Easter 6th Sunday – PEACE: PASSING OR LASTING?
Easter 6th Sunday
Acts 15: 1-2, 22-29 Rev. 21: 10-14, 22-23 Jn. 14: 23-29
PEACE: PASSING OR LASTING?
Real peace is possible not by absence of problems, but by presence of God in our lives.
In the liturgical calendar we have various seasons with their unique stress and focus. The Advent is the season of preparation. Christmas is the season of celebration. Lent is the season of repentance. In this line, it can be said that Easter is the season of gifts. We see the Risen Jesus offering various gifts such as joy (Lk. 24: 41), courage (Mt. 28: 10), power of healing and exorcism (Mk. 16: 17, 18), authority to preach the Good News (Mk. 16: 13), the Holy Spirit (Jn. 20: 22), and power to forgive (Jn. 20: 23). One such gift is peace. We see the Risen Jesus uttering “Peace be with you” to those to whom he appeared (Jn. 20: 19, 21; Lk. 24: 36). In the gospel today, Jesus speaks of two types of peace: peace the world offers and peace of his own peace.
Peace, offered by the World:
Quite many of us have got a wrong understanding of peace. If we ask a person, “When will you be peaceful in your life?,” the immediate and invariable answer would be “When I have no more problem in my life.” For many, problem-less-ness is the state of peace. We seem to think that there is no much of peace and tranquillity in our lives because of the presence of problems. Conversely we assume that there will be peace in our life if all problems are got rid of. Needless to say that we have a variety of problems – economic, social, relational, health-related etc.. All through our lives we work hard – try to earn more money, more comfort, more possession, more fame etc. – with an intention of bringing down the number of problems we have. Our unconscious belief is that the more comfort we have, the less problems there will be.

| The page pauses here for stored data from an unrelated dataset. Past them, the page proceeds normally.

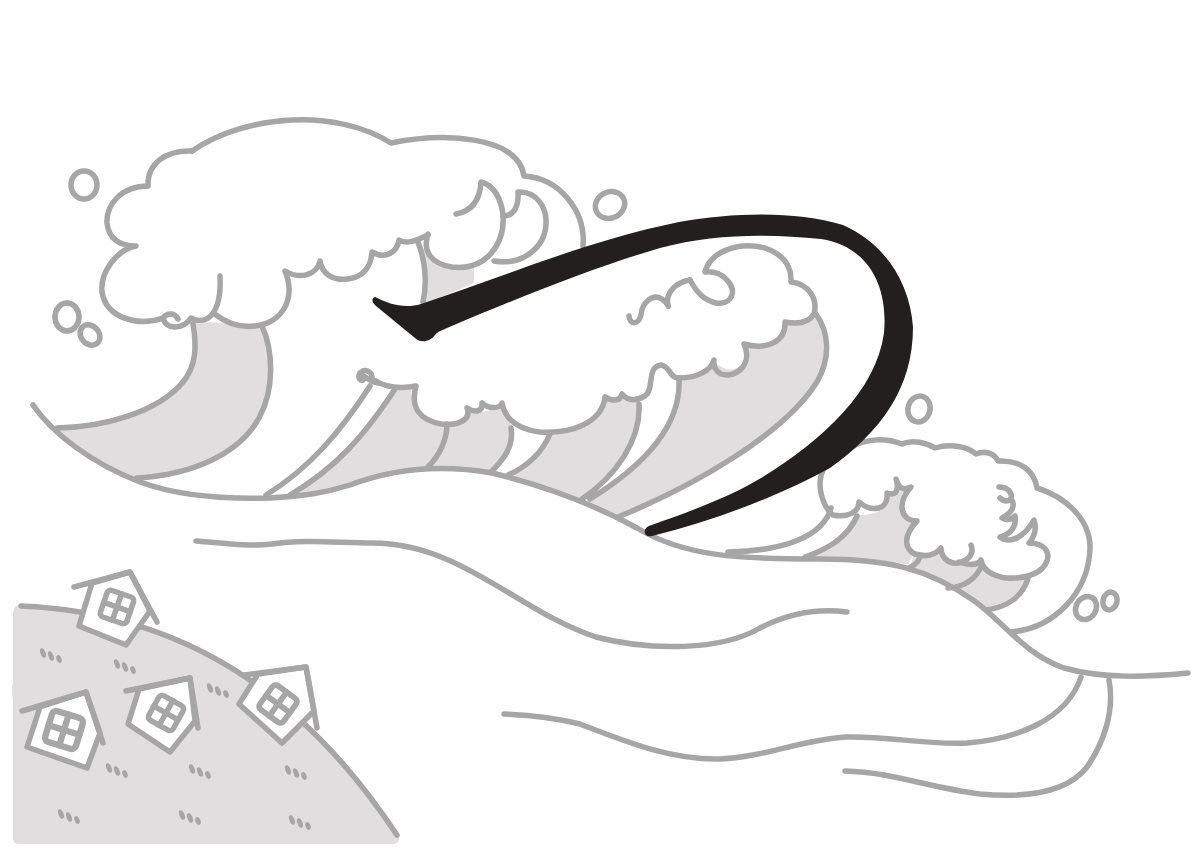
<!DOCTYPE html>
<html lang="ja">
<head>
<meta charset="utf-8">
<title>つ – つなみ</title>
<style>
:root { --paper: #ffffff; --line: #a6a6a7; --shade: #e0dedf; --ink: #231f1e; }
html, body { margin: 0; background: var(--paper); overflow: hidden; }
svg { display: block; width: 1200px; height: 848px; }
.line { fill: none; stroke: var(--line); stroke-width: 5.5; stroke-linecap: round; stroke-linejoin: round; }
.shade { fill: var(--shade); }
.body { fill: var(--paper); }
.tuft { fill: var(--line); }
.kana { fill: var(--ink); }
</style>
</head>
<body>
<svg viewBox="0 0 1200 848" role="img" aria-label="Hiragana tsu drawn over tsunami waves beside a hill with houses">
  <defs>
    <g id="window">
      <rect x="-14" y="-14" width="28" height="28" rx="4"/>
      <path d="M0-14V14M-14 0H14"/>
    </g>
    <g id="grass">
      <ellipse cx="-8" cy="-3" rx="2.5" ry="5" transform="rotate(-22 -8 -3)"/>
      <ellipse cx="0" cy="0" rx="2.5" ry="5" transform="rotate(-22)"/>
      <ellipse cx="8" cy="3" rx="2.5" ry="4" transform="rotate(-22 8 3)"/>
    </g>
  </defs>

  <g id="wave-shading" class="shade">
    <path d="M54 428C105 427 158 412 183 382C196 366 197 347 193 322L262 324C273 350 275 389 259 418C239 455 190 478 133 479C102 465 73 444 54 428Z"/>
    <path d="M417 238C427 258 428 283 421 306L474 283V266C452 270 434 266 429 258Z"/>
    <path d="M395 388L411 386C410 408 422 425 446 424C460 424 468 418 468 408C480 416 492 411 502 403C505 412 508 420 512 427C513 445 504 459 492 473C440 464 395 468 350 485C328 492 310 495 292 497C335 470 370 432 395 388Z"/>
    <path d="M550 433C580 434 603 420 605 398C614 402 620 402 626 396L639 404C640 440 617 473 582 500C558 492 532 484 507 479C527 468 542 453 550 433Z"/>
    <path d="M678 378C700 378 714 369 714 361C731 378 748 368 748 344C768 352 785 342 786 323C800 326 810 321 816 314C829 332 831 357 817 382C786 434 696 485 618 517L586 500C635 467 680 432 678 378Z"/>
    <path d="M858 515C880 515 887 508 889 497C900 494 898 487 907 487C901 501 903 517 917 521C904 535 908 547 914 553L908 565C885 559 842 558 805 558C829 548 847 537 858 515Z"/>
    <path d="M914 553C930 557 934 554 941 549C949 562 963 565 976 560C982 574 1010 580 1028 576C1023 595 1008 607 986 610C965 592 941 577 910 568Z"/>
  </g>

  <g id="left-wave" class="line">
    <path d="M192 151C248 113 338 109 391 143C445 132 518 136 524 176C560 178 586 212 583 246"/>
    <path d="M192 151C165 150 147 164 148 186C122 186 106 204 107 223C109 240 121 246 136 246C116 250 100 273 102 292C106 318 138 327 163 318C168 312 175 313 178 319"/>
    <path d="M163 318C165 329 182 331 191 318C204 325 222 318 220 276"/>
    <path d="M216 315C240 333 273 329 285 307C291 295 290 283 285 271C300 280 317 275 320 261C322 274 333 281 348 279C363 277 371 267 372 252C386 260 397 252 399 240C407 245 417 240 428 235"/>
    <path d="M428 234C422 252 432 264 452 267C486 271 505 244 503 215C501 197 493 185 481 182C480 199 473 211 456 214"/>
    <path d="M503 216C514 216 519 206 518 192C537 191 547 208 546 224C545 247 523 266 494 261"/>
    <path d="M417 240C426 260 427 284 423 302"/>
    <path d="M193 324C197 347 196 366 183 382C158 412 105 427 57 428"/>
    <path d="M262 326C273 350 275 389 259 418C239 455 190 475 137 478"/>
  </g>

  <g id="middle-wave" class="line">
    <path d="M629 316C630 326 639 324 641 315C642 303 652 293 662 299C668 303 669 309 668 305C665 292 677 282 690 280"/>
    <path d="M690 280C696 291 703 300 716 303C732 305 738 291 726 279C720 273 714 271 705 272C710 252 738 241 765 248C782 254 792 264 791 282C809 284 818 299 814 314C808 324 796 324 785 322C786 340 769 351 744 344C753 363 737 379 721 374C716 371 713 366 714 360C711 371 696 378 679 378"/>
    <path d="M679 378C670 379 670 366 661 365C646 367 655 389 645 396C636 401 628 401 622 394C620 402 612 401 605 397C602 423 571 434 540 432C518 429 505 420 502 403C500 409 488 409 482 403C483 412 475 413 467 408C472 420 457 426 441 424C420 420 410 408 416 386C400 389 385 387 376 381"/>
    <path d="M372 381C374 370 362 367 359 375C358 382 365 382 364 376C370 381 374 383 379 383"/>
    <path d="M370 386C341 431 310 468 266 495M395 389C364 436 336 468 290 495"/>
    <path d="M447 424C447 439 440 455 428 467M511 428C514 446 504 459 492 471M550 434C541 455 526 467 508 475M639 404C641 440 616 476 582 499M679 380C681 430 637 470 590 499"/>
    <path d="M816 314C829 332 831 357 817 382C784 434 696 485 618 517"/>
  </g>

  <g id="right-wave" class="line">
    <path d="M824 468C815 485 823 507 833 515C848 518 859 512 859 502C872 513 889 510 887 493C901 498 897 481 896 479C900 492 907 489 911 487C896 504 901 521 917 521C902 537 905 549 915 554C928 558 936 554 941 548C941 560 953 567 964 561C973 556 973 550 971 545"/>
    <path d="M959 562C971 566 978 565 981 560C983 573 1000 579 1014 578C1036 577 1047 568 1048 556C1047 547 1039 543 1029 543C1035 536 1037 529 1034 520C1025 536 1011 545 1000 537C1011 534 1017 526 1015 516C1010 521 1005 520 1002 518C1012 513 1016 505 1011 499C1007 502 1003 501 1000 498"/>
    <path d="M1011 500C1013 492 1007 487 999 487"/>
    <path d="M852 447C867 438 886 438 902 444C912 439 927 443 935 448C951 443 968 447 976 454C986 450 995 454 998 461C1020 460 1034 470 1037 488C1066 497 1091 520 1090 549C1088 594 1053 629 1010 632"/>
    <path d="M831 508C823 537 783 551 728 552M857 516C848 536 831 548 805 557M920 555C920 560 915 565 909 568M982 565C976 579 964 587 948 588M1028 578C1023 596 1008 607 986 610"/>
  </g>

  <g id="sea-lines" class="line">
    <path d="M33 405C52 433 91 463 140 482C183 498 234 499 270 498C303 496 325 493 350 485C395 468 440 464 492 473C550 487 595 505 637 528C685 557 740 559 820 559C890 559 928 569 973 600C1003 621 1025 655 1064 668C1104 679 1147 677 1188 673"/>
    <path d="M196 541C222 543 247 547 272 544C305 539 340 543 372 543C461 543 517 611 596 637C650 651 721 651 760 628C789 613 816 608 847 612"/>
    <path d="M504 714C532 715 556 718 580 724C624 741 670 760 720 759C765 757 800 740 846 737C890 736 923 745 967 743C1018 739 1067 719 1081 677"/>
    <path d="M845 771C892 772 930 788 980 794C1025 798 1067 793 1087 767C1103 744 1115 712 1109 680"/>
  </g>

  <g id="spray" class="line">
    <ellipse cx="84" cy="185" rx="13" ry="14"/>
    <ellipse cx="67" cy="317" rx="12" ry="14"/>
    <ellipse cx="90" cy="335" rx="9" ry="11" transform="rotate(-40 90 335)"/>
    <ellipse cx="610" cy="205" rx="15" ry="13" transform="rotate(-25 610 205)"/>
    <ellipse cx="919" cy="409" rx="11" ry="13" transform="rotate(15 919 409)"/>
    <ellipse cx="1086" cy="608" rx="10" ry="12" transform="rotate(30 1086 608)"/>
    <ellipse cx="1110" cy="601" rx="7" ry="9" transform="rotate(15 1110 601)"/>
  </g>

  <g id="hill">
    <path class="shade" d="M13 612Q14 604 22 605C190 613 320 706 399 836Q400 844 393 844H19Q13 844 13 838V700Q11 690 13 682Z"/>
    <path class="line" d="M21 606C185 613 304 695 397 835"/>
    <g class="tuft">
      <use href="#grass" x="51" y="656"/>
      <use href="#grass" x="125" y="667"/>
      <use href="#grass" x="218" y="691"/>
      <use href="#grass" x="117" y="771"/>
      <use href="#grass" x="200" y="772"/>
      <use href="#grass" x="296" y="773"/>
      <use href="#grass" x="69" y="817"/>
      <use href="#grass" x="190" y="818"/>
      <use href="#grass" x="300" y="823"/>
    </g>
  </g>

  <g id="houses" class="line">
    <g>
      <path class="body" d="M92 583L79 626L126 645L150 611L130 572Z"/>
      <path d="M74 587L130 572L157 622"/>
      <use href="#window" transform="translate(117 607) rotate(19)"/>
    </g>
    <g>
      <path class="body" d="M40 707L27 747L87 768L100 733L86 692Z"/>
      <path d="M22 711L86 692L103 743"/>
      <use href="#window" transform="translate(64 730) rotate(17) scale(1.15)"/>
    </g>
    <g>
      <path class="body" d="M139 689L128 724L170 752L195 721L190 678Z"/>
      <path d="M126 691L190 678L198 728"/>
      <use href="#window" transform="translate(166 713) rotate(29)"/>
    </g>
    <g>
      <path class="body" d="M258 674L239 704L282 743L314 711L306 667Z"/>
      <path d="M244 675L306 667L317 728"/>
      <use href="#window" transform="translate(278 704) rotate(36) scale(1.05)"/>
    </g>
  </g>

  <path id="kana-tsu" class="kana" d="M375 297C371 298 372 303 376 306L415 338C421 344 431 341 435 335C438 331 441 331 447 328C530 293 595 267 660 248C715 233 770 234 821 239C871 247 888 289 884 333C876 391 823 440 761 478C728 498 688 512 649 526C642 529 644 538 652 536C716 520 779 496 830 468C880 432 913 389 913 327C910 284 886 244 843 225C796 211 737 212 679 222C586 241 503 277 421 304C404 309 389 304 375 297Z"/>
</svg>
</body>
</html>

However it is a question whether the increase of possession and position would be an answer to our problems. If they (possession etc.) solve one set of problems – say for example, economic problems – they create another set of new problems – problems of fear, insecurity, pride etc.. So a problem-free life is a mirage towards which everyone tries to move, but nobody seems to find the water of happiness and peace. It is said that ducks in water look like standing still. However underneath they are constantly moving their legs, i.e. there is a heavy restlessness. People who have material welfare, look like that they are peaceful, but deep down a continuous churning of inner conflict and restlessness is going on in them. This is the type of the peace, ‘the world’ (= materialism) can offer. It is a mirage that looks like an immediate possibility, but never becomes a reality. Even if it becomes a reality, it is only for a very short period. Many who walk in this path find life to be more restless and peace-less.
Peace offered by Jesus:
Jesus promises us another type of peace – that comes because of the presence of God in our lives. The Book of the Acts tell us that the early Church was tossed by various problems – problem of selfishness ( 5: 1ff), problem in distribution (6: 1ff), problem of persecution in the hand of the Jews (5: 40; 8: 3) and problem of division among the Christians (15:2). However the early Church was the Church which enjoyed a high level of joy and peace. It was this peace and joy that attracted others towards Christianity.
The reason why the early Church could retain its peaceful disposition in spite of all sorts of problems, was because it experienced the presence of the Risen Jesus. Though there were many problems that besieged the fort of the early Church, it could retain its peace and joy since it was deeply embedded in God. In the first reading, we see that there was a disagreement and argument between the Judeo-Christians, and Paul and Barnaba over the issue of circumcision. The Judeo-Christians insisted circumcision on the Gentile-converts to Christianity, while Paul and Barnaba vehemently opposed it. However, they could amicably settle the problem in the first ever Council of the Church i.e. Jerusalem Council. Such an amicable and peaceful co-existence was possible because they had experienced the presence of God in their lives.
A problem-free life is just a wish and it is never going to become a reality. As long as we have a body and mind – which are in constant interaction with the external situation – there will be problems, since any interaction with the outside will bring the unexpected (which we call as problem). If we grow a tree and if we want it to grow well, normally what we do is to strengthen its roots, and not protect it from wind and storm. For a peaceful life, deepening of our roots in God is more important than trying to protect ourselves from problems.